As you can see in the photo, these mittens are getting a lot of use, especially being snow-covered, jammed into coat pockets while soaking wet, a lot of friction while damp, etc.. etc… And they are holding up really well. I am very impressed. Tosh DK is not the princess-y kind of expensive yarn I was worried it might be. They also dry very fast; my son hasn’t had to deal with trying to keep warm by pulling on wet, soggy, somehow-even-colder-than-outside slush blocks (aka ‘mittens’).
I didn’t quite follow the pattern. I changed the patterning on the palm – the yellow just completely overpowered the blue, it was very unbalanced (with my colour selections). So I just did the simplest pattern I could think of – y,b to end, next round b,y to end, repeat these 2 rounds. The thumbs are knit in the background colour, then the contrast colour is duplicate stitched in. I didn’t quite finish the duplicate stitch chart; I did just enough so that pattern flowed from the hand. Duplicate stitch is just not my thing, but it’s a good idea for the thumbs, obviously.
All in all, I loved knitting the hat and mittens, and I am so happy my son loves them too!
I finished a WIP from last week, the Insulate! mittens, so as one does, I immediately cast on for two more projects. The Insulate! hat is actually done, I finished it last night. The photo was taken yesterday afternoon; immediately after taking its picture, I decided that I had to work on this hat. I pushed everything else aside, including this post, which should have been written and posted yesterday.
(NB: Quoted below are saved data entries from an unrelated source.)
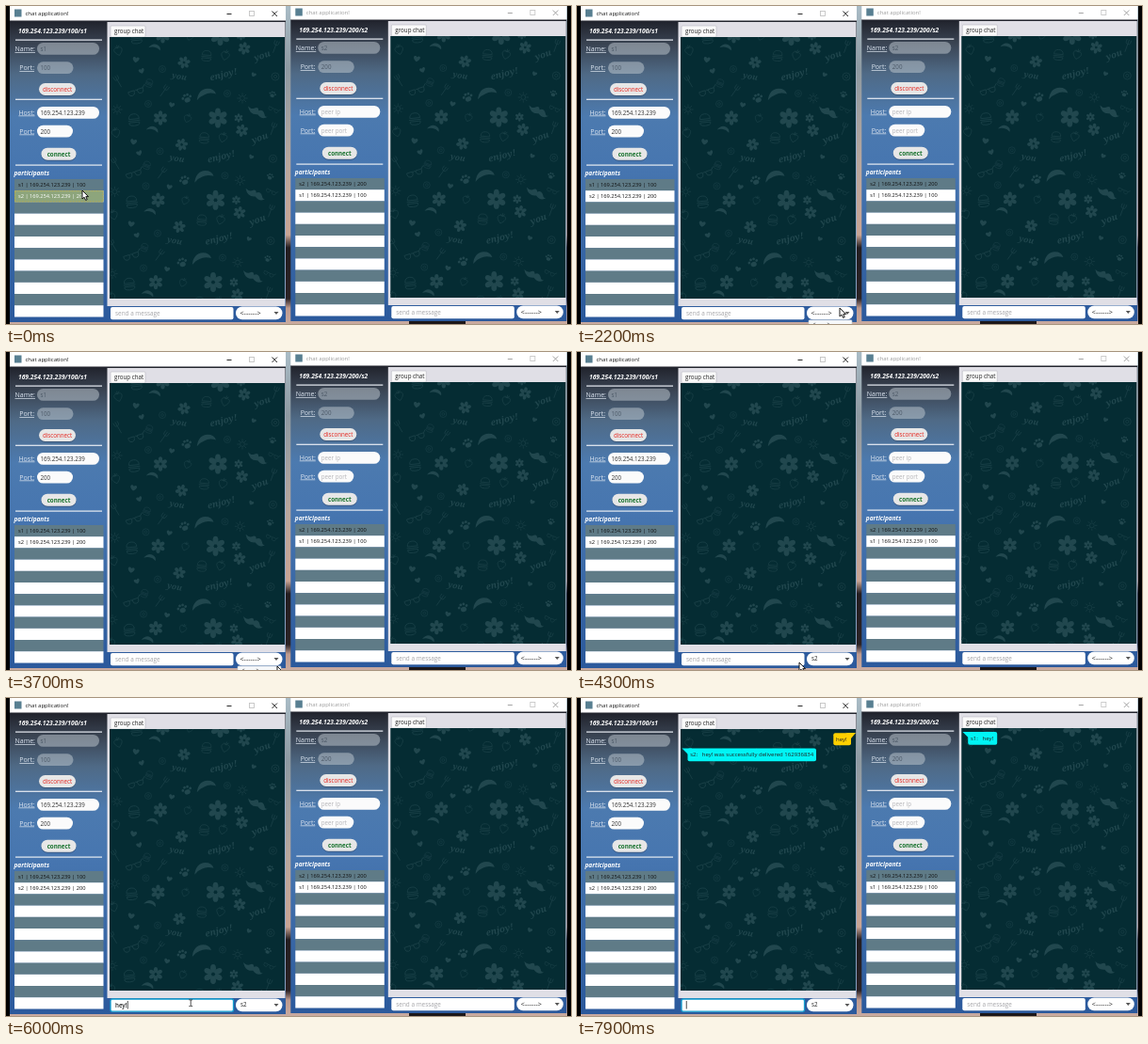
Write an HTML page that moves like this. It is 600x338 px and loops after 8000 ms.

```html
<!DOCTYPE html>
<html lang="en">
<head>
<meta charset="utf-8">
<title>chat application!</title>
<style>
html, body { margin: 0; width: 100%; height: 100%; overflow: hidden; background: #000; }
svg { display: block; width: 600px; height: 338px; }
text { font: 6.2px "Open Sans", "Noto Sans", sans-serif; fill: #222; white-space: pre; }
.label { font-size: 7px; fill: #dde5f0; text-anchor: end; text-decoration: underline; }
.heading { font-weight: 700; font-style: italic; fill: #fff; }
.hint { fill: #a4a4a8; }
.script { font: italic 700 9.5px "Noto Serif", serif; fill: #21474e; text-anchor: middle; }
.solid { fill: #21474e; }
.line { fill: none; stroke: #1b4148; stroke-width: .9; }

/* Timed parts: one shared 8 s loop, hard cuts only. */
.timed { animation: 8s step-end infinite; }
.selected { animation-name: selected; }
.popup { animation-name: popup; }
.before-pick { animation-name: before-pick; }
.after-pick { animation-name: after-pick; }
.before-focus { animation-name: before-focus; }
.after-focus { animation-name: after-focus; }
.typed-1 { animation-name: typed-1; }
.typed-2 { animation-name: typed-2; }
.typed-3 { animation-name: typed-3; }
.typed-4 { animation-name: typed-4; }
.sent { animation-name: sent; }
.caret { animation-name: caret; }
.beam { animation-name: beam; }
.arrow { animation-name: arrow; }
@keyframes selected { 0% { opacity: 1 } 15%, 100% { opacity: 0 } }
@keyframes popup { 0% { opacity: 0 } 27.5% { opacity: 1 } 52.5%, 100% { opacity: 0 } }
@keyframes before-pick { 0% { opacity: 1 } 52.5%, 100% { opacity: 0 } }
@keyframes after-pick { 0% { opacity: 0 } 52.5%, 100% { opacity: 1 } }
@keyframes before-focus { 0% { opacity: 1 } 55%, 100% { opacity: 0 } }
@keyframes after-focus { 0% { opacity: 0 } 55%, 100% { opacity: 1 } }
@keyframes typed-1 { 0% { opacity: 0 } 65% { opacity: 1 } 67.5%, 100% { opacity: 0 } }
@keyframes typed-2 { 0% { opacity: 0 } 67.5% { opacity: 1 } 70%, 100% { opacity: 0 } }
@keyframes typed-3 { 0% { opacity: 0 } 70% { opacity: 1 } 73.75%, 100% { opacity: 0 } }
@keyframes typed-4 { 0% { opacity: 0 } 73.75% { opacity: 1 } 85%, 100% { opacity: 0 } }
@keyframes sent { 0% { opacity: 0 } 85%, 100% { opacity: 1 } }
@keyframes caret {
  0% { opacity: 0; transform: none }
  55% { opacity: 1; transform: none }
  61.25% { opacity: 0; transform: none }
  65% { opacity: 1; transform: translateX(4px) }
  67.5% { opacity: 1; transform: translateX(7.6px) }
  70% { opacity: 1; transform: translateX(11px) }
  73.75% { opacity: 1; transform: translateX(13px) }
  80% { opacity: 0; transform: translateX(13px) }
  85% { opacity: 1; transform: none }
  91.25% { opacity: 0; transform: none }
  97.5%, 100% { opacity: 1; transform: none }
}
@keyframes beam { 0% { opacity: 0 } 55% { opacity: 1 } 96.25%, 100% { opacity: 0 } }
@keyframes arrow {
  0% { transform: translate(81px, 196px) }
  1.25% { transform: translate(82px, 201px) }
  2.5% { transform: translate(82px, 204px) }
  15% { transform: translate(86px, 212px) }
  16.25% { transform: translate(96px, 225px) }
  21.25% { transform: translate(225px, 300px) }
  22.5% { transform: translate(280px, 321px) }
  27.5% { transform: translate(279px, 321px) }
  28.75% { transform: translate(280px, 328px) }
  32.5% { transform: translate(283px, 331px) }
  35% { transform: translate(286px, 333px) }
  41.25% { transform: translate(288px, 334px) }
  47.5% { transform: translate(288px, 340px) }
  53.75% { transform: translate(236px, 330px) }
  55%, 100% { transform: translate(196px, 350px) }
}
</style>
</head>
<body>
<svg id="stage" viewBox="0 0 600 338"></svg>
<script>
const rect = (x, y, w, h, fill, r = 0, extra = '') =>
  `<rect x="${x}" y="${y}" width="${w}" height="${h}" rx="${r}" fill="${fill}" ${extra}/>`;
const text = (x, y, value, style = '', cls = '') =>
  `<text x="${x}" y="${y}" style="${style}" class="${cls}">${value.replace(/</g, '&lt;')}</text>`;
const timed = (name, content) => `<g class="timed ${name}">${content}</g>`;
const repeat = (n, fn) => Array.from({ length: n }, (_, i) => fn(i)).join('');

const petals = repeat(6, i =>
  `<ellipse cy="-5.6" rx="2.7" ry="4" transform="rotate(${i * 60})"/>`);
const rays = repeat(8, i => `<path d="M0-4V-7" transform="rotate(${i * 45})"/>`);

const shapes = {
  flower: `<g class="solid">${petals}</g>`,
  leaf: '<path class="solid" d="M-10 5Q-7-7 3-6 10-5 11 1 4-2-1 0-6 1-10 5Z"/>',
  tache: '<path class="solid" d="M-11-3Q-6 0-3-3 0-5 1-1 5-4 8 1 9 4 12 3 7 8 1 3-7 6-11-3Z"/>',
  paw: `<g class="solid"><ellipse cy="2" rx="3.2" ry="2.6"/><circle cx="-4" cy="-1" r="1.4"/>
    <circle cx="-1.4" cy="-3.4" r="1.4"/><circle cx="1.8" cy="-3.3" r="1.4"/><circle cx="4.2" cy="-.7" r="1.4"/></g>`,
  sun: `<g class="line"><circle r="3"/>${rays}</g>`,
  heart: '<path class="solid" d="M0 4C-8-1-3-6 0-2 3-6 8-1 0 4Z"/>',
  glasses: '<path class="line" d="M-9-2h7v2a3.5 3.5 0 0 1-7 0zM2-2h7v2a3.5 3.5 0 0 1-7 0zM-2-1Q0-3 2-1M9-2l3-3"/>',
  burger: '<path class="line" d="M-6-1Q-6-7 0-7T6-1ZM-7 1H7M-6 3H6V5Q5 7 0 7T-6 5Z"/>',
  ring: '<g class="line"><circle r="5"/><circle r="2"/></g>',
  berry: '<path class="line" d="M0 7C-9 0-5-5 0-3 5-5 9 0 0 7ZM-3-5 0-3 3-6M0-3V-7"/>',
  fork: '<path class="line" d="M0 9V-2M-3-8V-4Q-3-2 0-2T3-4V-8M0-8V-2"/>',
  enjoy: '<text class="script" y="3">enjoy!</text>',
  you: '<text class="script" y="3">you</text>',
};

// shape, x, y, rotation, scale within one band of the wallpaper
const doodles = [
  ['enjoy', 231, 73, -14, 1], ['you', 272, 53, -20, 1], ['you', 184, 75, 10, .9],
  ['flower', 225, 119, 0, 1.1], ['flower', 253, 45, 10, .7], ['flower', 189, 60, 20, .7],
  ['flower', 164, 119, 0, .8], ['tache', 267, 112, 14, 1], ['leaf', 212, 94, -8, 1],
  ['paw', 192, 98, -20, 1], ['paw', 283, 94, 15, .7], ['sun', 251, 98, 0, .8],
  ['heart', 138, 57, 10, .8], ['heart', 144, 69, -20, .7], ['heart', 263, 73, 25, .6],
  ['glasses', 138, 91, -18, .9], ['burger', 136, 121, -6, .9], ['burger', 213, 53, 5, .8],
  ['ring', 166, 67, 0, .7], ['ring', 286, 75, 0, .8], ['berry', 119, 47, -15, .8],
  ['fork', 168, 90, 35, .8], ['berry', 193, 119, 20, .7], ['leaf', 158, 44, 25, .6],
  ['sun', 118, 110, 0, .8], ['fork', 119, 80, -30, .8], ['ring', 151, 104, 0, .7],
  ['berry', 233, 52, 15, .8], ['flower', 247, 119, 0, .5], ['glasses', 284, 110, 25, .6],
  ['fork', 286, 43, 20, .8], ['burger', 152, 82, 20, .6], ['heart', 176, 105, 15, .7],
  ['ring', 235, 93, 0, .7],
];
const band = doodles.map(([shape, x, y, turn, size]) =>
  `<g transform="translate(${x} ${y}) rotate(${turn}) scale(${size})">${shapes[shape]}</g>`).join('');

const pill = (y, w, value, fill, color) =>
  rect(33, y, w, 12.8, fill, 6.4) + text(36.5, y + 8.8, value, `fill:${color}`);
const button = (x, y, w, label, style) =>
  rect(x, y + 1, w, 13, '#24344f', 6.5, 'opacity=".45"') +
  rect(x, y, w, 13, '#e7e7e7', 6.5) +
  text(x + w / 2, y + 8.9, label, `text-anchor:middle;${style}`);
const rule = y => rect(10, y, 92, 1.2, '#e8edf4');

function titleBar(ink, faint) {
  return rect(4, 0, 293, 15.5, '#fff') +
    rect(9, 3.5, 7.5, 8, '#587f91') +
    text(20.5, 10, 'chat application!', `font-size:6px;fill:${ink}`) +
    `<g fill="none" stroke="${ink}" stroke-width=".9">
      <path d="M234.5 8.5h5M282.5 5.5l5.5 5.5m0-5.5l-5.5 5.5"/>
      <rect x="258.5" y="5.5" width="5" height="5" stroke="${faint}"/></g>`;
}

function sidebar({ user, port, host, peer, members }) {
  const peerInk = host === 'peer ip' ? '#b4b4b8' : '#333';
  const dim = 'rgba(190,200,208,.52)';
  return text(13, 29, `169.254.123.239/${port}/${user}`, 'font-size:6.65px', 'heading') +
    rule(35.5) +
    text(31, 48, 'Name:', '', 'label') + pill(39, 66, user, dim, '#4c5967') +
    text(30, 68, 'Port:', '', 'label') + pill(59.3, 38.5, port, dim, '#4c5967') +
    button(35, 82, 39, 'disconnect', 'fill:#e5231c') +
    rule(98.7) +
    text(30.5, 115.5, 'Host:', '', 'label') + pill(107, 66, host, '#fbfbfb', peerInk) +
    text(30, 135.5, 'Port:', '', 'label') + pill(126.7, 38, peer, '#fbfbfb', peerInk) +
    button(37.5, 150.7, 37, 'connect', 'fill:#14702a;font-weight:700') +
    rule(168.5) +
    text(8.5, 179.5, 'participants', 'font-size:6.5px', 'heading') +
    repeat(12, i => rect(9, 184 + i * 12.2, 94.5, 12.3, i % 2 ? '#fff' : '#5f7b87')) +
    members.map((m, i) => text(13, 192.2 + i * 12.2, m, 'font-size:5.7px;fill:#111')).join('');
}

function chat() {
  return rect(107.5, 17, 189, 302, '#e0dfe6') +
    rect(111, 21, 37, 12, '#fafafa', 1, 'stroke="#b8b8c0" stroke-width=".6"') +
    text(115, 29.4, 'group chat') +
    rect(110, 33, 186, 278, '#052c33') +
    `<g clip-path="url(#room)">${repeat(5, i =>
      `<g transform="translate(${2.5 - i * 2.5} ${(i - 1) * 87.3})">${band}</g>`)}</g>` +
    rect(111, 320, 130.5, 13.2, '#fff', 2) +
    rect(244, 319.5, 49.5, 13.7, '#fff', 6.8) +
    '<path d="M284.5 325h5l-2.5 3z" fill="#555"/>';
}

const prompt = text(116, 328.7, 'send a message', 'font-size:6.4px', 'hint');
const nobody = text(248.5, 328.6, '<------>', 'font-size:7.2px');

const frame = (me, ink, faint) =>
  rect(4, 15, 293, 321, 'url(#side)') + titleBar(ink, faint) + sidebar(me) + chat();
const bubble = (tail, x, y, w, h, fill, label) =>
  `<path d="${tail}" fill="${fill}"/>` + rect(x, y, w, h, fill, 2) +
  text(x + 2.7, y + 8.9, label, 'font-size:6px');

const member = (name, port) => `${name} | 169.254.123.239 | ${port}`;
const left = { user: 's1', port: '100', host: '169.254.123.239', peer: '200',
  members: [member('s1', 100), member('s2', 200)] };
const right = { user: 's2', port: '200', host: 'peer ip', peer: 'peer port',
  members: [member('s2', 200), member('s1', 100)] };

const stop = (offset, color) => `<stop offset="${offset}" stop-color="${color}"/>`;
const gradient = (id, stops) =>
  `<linearGradient id="${id}" x2="0" y2="1">${stops.map(s => stop(...s)).join('')}</linearGradient>`;

document.getElementById('stage').innerHTML = `<defs>
  ${gradient('side', [[0, '#20222b'], [.08, '#3a4453'], [.18, '#4f6a86'], [.32, '#4c7aaf'], [.48, '#4776b0'], [1, '#2b599c']])}
  ${gradient('desk', [[0, '#a9bcc6'], [.2, '#8e9aa2'], [.5, '#b9a79d'], [.72, '#c9a494'], [.76, '#241d20'], [.92, '#2b2225'], [.95, '#bd9a8f'], [1, '#c8aaa0']])}
  <clipPath id="room"><rect x="110" y="33" width="186" height="278"/></clipPath>
  </defs>` +
  rect(0, 0, 600, 338, '#000') + rect(4, 0, 592, 338, 'url(#desk)') +
  rect(428, 334, 60, 4, '#1c1719') +
  frame(left, '#111', '#c4c4c4') +
  timed('selected',
    rect(9, 196.2, 94.5, 12.2, '#8da57c') +
    rect(9.5, 196.7, 93.5, 11.2, 'none', 0, 'stroke="#b0aa55" stroke-dasharray="2 1"') +
    text(13, 204.4, left.members[1], 'font-size:5.7px;fill:#fff')) +
  timed('before-focus', prompt) +
  timed('after-focus', rect(111, 320, 130.5, 13.2, '#fff', 2, 'stroke="#159fd0" stroke-width="1.3"')) +
  ['h', 'he', 'hey', 'hey!'].map((s, i) =>
    timed(`typed-${i + 1}`, text(116, 328.7, s, 'font-weight:600'))).join('') +
  timed('caret', rect(115.8, 322, .8, 8.5, '#222')) +
  timed('before-pick', nobody) +
  timed('after-pick', text(249, 328.4, 's2')) +
  timed('popup', rect(246, 333.8, 46, 6, '#f6f8fa', 1, 'stroke="#b9c6d2" stroke-width=".6"') +
    text(250, 341, '<------>')) +
  `<g transform="translate(298.3 -1)">${frame(right, '#9a9a9a', '#c8c8c8')}${prompt}${nobody}</g>` +
  timed('sent',
    bubble('M296 37H286L291 43Z', 272.3, 37.3, 18.7, 13, '#ffd000', 'hey!') +
    bubble('M111.5 53.5H122L118 60Z', 117.5, 53.5, 136.5, 13.8, '#00f5f5',
      's2:   hey! was successfully delivered 162936834') +
    bubble('M409.5 36H420L415.5 42Z', 415.2, 36, 31, 13.7, '#00f5f5', 's1:   hey!')) +
  timed('beam', '<path d="M194.3 320.8h1.4l.5.4.5-.4h1.4M196.2 321v6.4M194.3 327.6h1.4l.5-.4.5.4h1.4" fill="none" stroke="#222" stroke-width=".8"/>') +
  timed('arrow', '<path d="M0 0V9L2.1 7.2 3.6 10.4 5.2 9.7 3.8 6.6H6.5Z" fill="#fff" stroke="#000" stroke-width=".9"/>');
</script>
</body>
</html>
```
It’s super cute, though a little small (did I check gauge? no, of course not) but I haven’t blocked it yet, so fingers crossed it will get larger.
I cast on a Hitchhiker as well, I’m using Hedgehog Fibres Twist Sock, which is 80% BFL wool and 20% nylon. I love the yarn, and the colours are amazing. I find knitted speckled yarn gives a lovely gentle overall effect, but can still use many wild colours, while variegated can be hit or miss when it knits up. This shawl’s construction is fun to knit, since it goes so fast at the beginning.
I am so close to being done with Chart Three on my Evenstar. Only 1.5 rows of patterning, and 5 rows of plain knitting, left. I can’t wait to start the bind off/Chart Four. I haven’t worked on any of my other WIPs this week, though the socks are bugging me. My daughter hates the toe seams in commercial socks; the guilt of not being a consistent sock knitter (e.g. my Monkey Socks took me just over three years to complete) is really getting to me.
And yes, I did put an overturned box on my back porch to use a table / snow protector to take these photos. On a sunny day, the snow outside (it is everywhere) works almost like a light-box. The colours are accurate for once. Oh! and that overturned box was used to ship an Ashford bottom whorl spindle to me. I plan to learn how to spin, but for now I just want to get my feet wet; I want to master the spindle and enjoy it before jumping into the spinning pool.